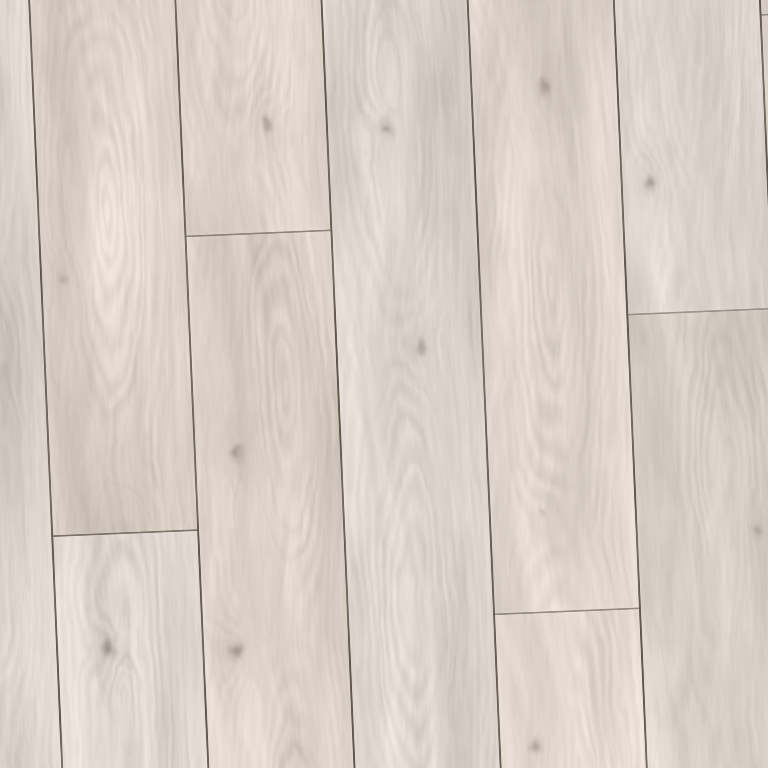
Reproduce this texture procedurally as a Shadertoy shader.

```glsl
float hash(vec2 p) {
    vec3 q = fract(p.xyx * vec3(0.1031, 0.1030, 0.0973));
    q += dot(q, q.yzx + 33.33);
    return fract((q.x + q.y) * q.z);
}

float noise(vec2 p) {
    vec2 cell = floor(p), f = fract(p);
    f *= f * (3.0 - 2.0 * f);
    return mix(mix(hash(cell), hash(cell + vec2(1, 0)), f.x),
               mix(hash(cell + vec2(0, 1)), hash(cell + vec2(1, 1)), f.x), f.y);
}

float fbm(vec2 p) {
    float sum = 0.0, weight = 0.5;
    for (int i = 0; i < 4; i++) {
        sum += weight * noise(p);
        p = p * 2.03 + 17.0;
        weight *= 0.5;
    }
    return sum / 0.9375;
}

// p: across from the plank centre and along from its lower end
vec3 wood(vec2 p, vec2 id) {
    vec2 seed = 19.0 * id + 61.0 * hash(id);

    // Knots darken the board and push the growth rings aside
    float bend = 0.0, core = 0.0, halo = 0.0;
    for (int i = 0; i < 3; i++) {
        vec2 key = id * 3.7 + float(i) * 11.3;
        vec2 knot = vec2(0.13 * (hash(key) - 0.5),
                         0.425 * (float(i) + 0.15 + 0.7 * hash(key + 5.1)));
        vec2 d = (p - knot) * vec2(1.0, 0.72);
        d += 0.006 * (vec2(noise(p * 90.0 + seed), noise(p * 90.0 - seed)) - 0.5);
        float d2 = dot(d, d), size = 0.4 + 0.7 * hash(key + 8.3);
        bend += exp(-d2 / 0.0009) * size;
        halo += exp(-dot(d * vec2(1.0, 0.4), d) / 0.0007) * size;
        core += exp(-d2 / (0.00006 * size)) * size;
    }

    // Long cathedral rings around the heart of the board
    vec2 ringPos = vec2(p.x - 0.06 * (hash(id + 2.7) - 0.5),
                        0.2 * (mod(p.y - 0.095, 0.65) - 0.325));
    ringPos.x += 0.026 * (fbm(vec2(p.x * 18.0, p.y * 7.0) + seed) - 0.5);
    float radius = length(ringPos) + 0.022 * bend;
    radius += 0.008 * (fbm(vec2(p.x * 45.0, p.y * 13.0) - seed) - 0.5);
    float rings = sin(radius * 620.0 + 4.0 * noise(vec2(radius * 70.0, 3.0) + seed));
    float ringFade = smoothstep(0.25, 0.7, noise(vec2(p.x * 25.0, p.y * 4.0) + seed))
                   * (1.0 - 0.6 * smoothstep(0.02, 0.1, radius));

    // Broad stains, fibres and pores
    float stain = fbm(vec2(p.x * 17.0, p.y * 2.6) + seed) - 0.5;
    float fibre = fbm(vec2(p.x * 150.0 + radius * 90.0, p.y * 9.0) + seed) - 0.5;
    float pore = noise(vec2(p.x * 330.0, p.y * 48.0) + seed) - 0.5;
    float crack = smoothstep(0.72, 0.95, noise(vec2(radius * 230.0, p.y * 10.0) + seed));

    float tone = 0.61 + 0.2 * (hash(id + 9.4) - 0.5) + 1.15 * stain + 0.42 * fibre
               + 0.13 * pore + 0.14 * rings * ringFade - 0.12 * crack - 0.24 * halo;
    vec3 color = mix(vec3(0.755, 0.72, 0.685), vec3(0.925, 0.888, 0.855), clamp(tone, -0.1, 1.1));
    color += vec3(0.006, 0.0, -0.006) * (hash(id + 4.2) * 2.0 - 1.0);
    return mix(color, vec3(0.57, 0.53, 0.49), min(0.75 * core, 0.8));
}

void mainImage(out vec4 fragColor, in vec2 fragCoord) {
    vec2 uv = fragCoord / iResolution.xy;
    float pixel = 1.0 / iResolution.y;

    // Slightly turned planks, each column shifted along by a fixed step
    float u = (uv.x - 0.081 + 0.043 * uv.y) / 0.1903;
    float column = floor(u);
    float v = (uv.y - 0.042 * uv.x - 0.299 - 0.383 * column) / 1.275;
    vec2 id = vec2(column, floor(v));
    vec2 local = vec2(u, v) - id;
    vec3 color = wood(vec2(local.x - 0.5, local.y) * vec2(0.1903, 1.275), id);
    color += 0.012 * (0.5 - uv.y);

    // Dark grooves with a faint pale bevel beside them
    vec2 edge = (0.5 - abs(local - 0.5)) * vec2(0.1903, 1.275);
    color += 0.018 * exp(-min(edge.x, edge.y) / 0.003);
    float side = 1.0 - smoothstep(0.0012 - 0.5 * pixel, 0.0012 + 0.6 * pixel, edge.x);
    float end = 1.0 - smoothstep(0.001 - 0.5 * pixel, 0.001 + 0.6 * pixel, edge.y);
    float wear = 0.8 + 0.2 * noise(vec2(floor(u + 0.5) * 7.0, uv.y * 14.0));
    float endWear = 0.55 + 0.35 * hash(vec2(column, floor(v + 0.5)) + 6.6);
    color = mix(color, vec3(0.43, 0.40, 0.36), end * endWear);
    color = mix(color, vec3(0.36, 0.33, 0.29), side * wear);

    fragColor = vec4(color, 1.0);
}
```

- **EXERCISE DIRECTIONS**: Search the listing above for "bend" and copy every line that has it.

- **RESULT OF THE TASK**:
    float bend = 0.0, core = 0.0, halo = 0.0;
        bend += exp(-d2 / 0.0009) * size;
    float radius = length(ringPos) + 0.022 * bend;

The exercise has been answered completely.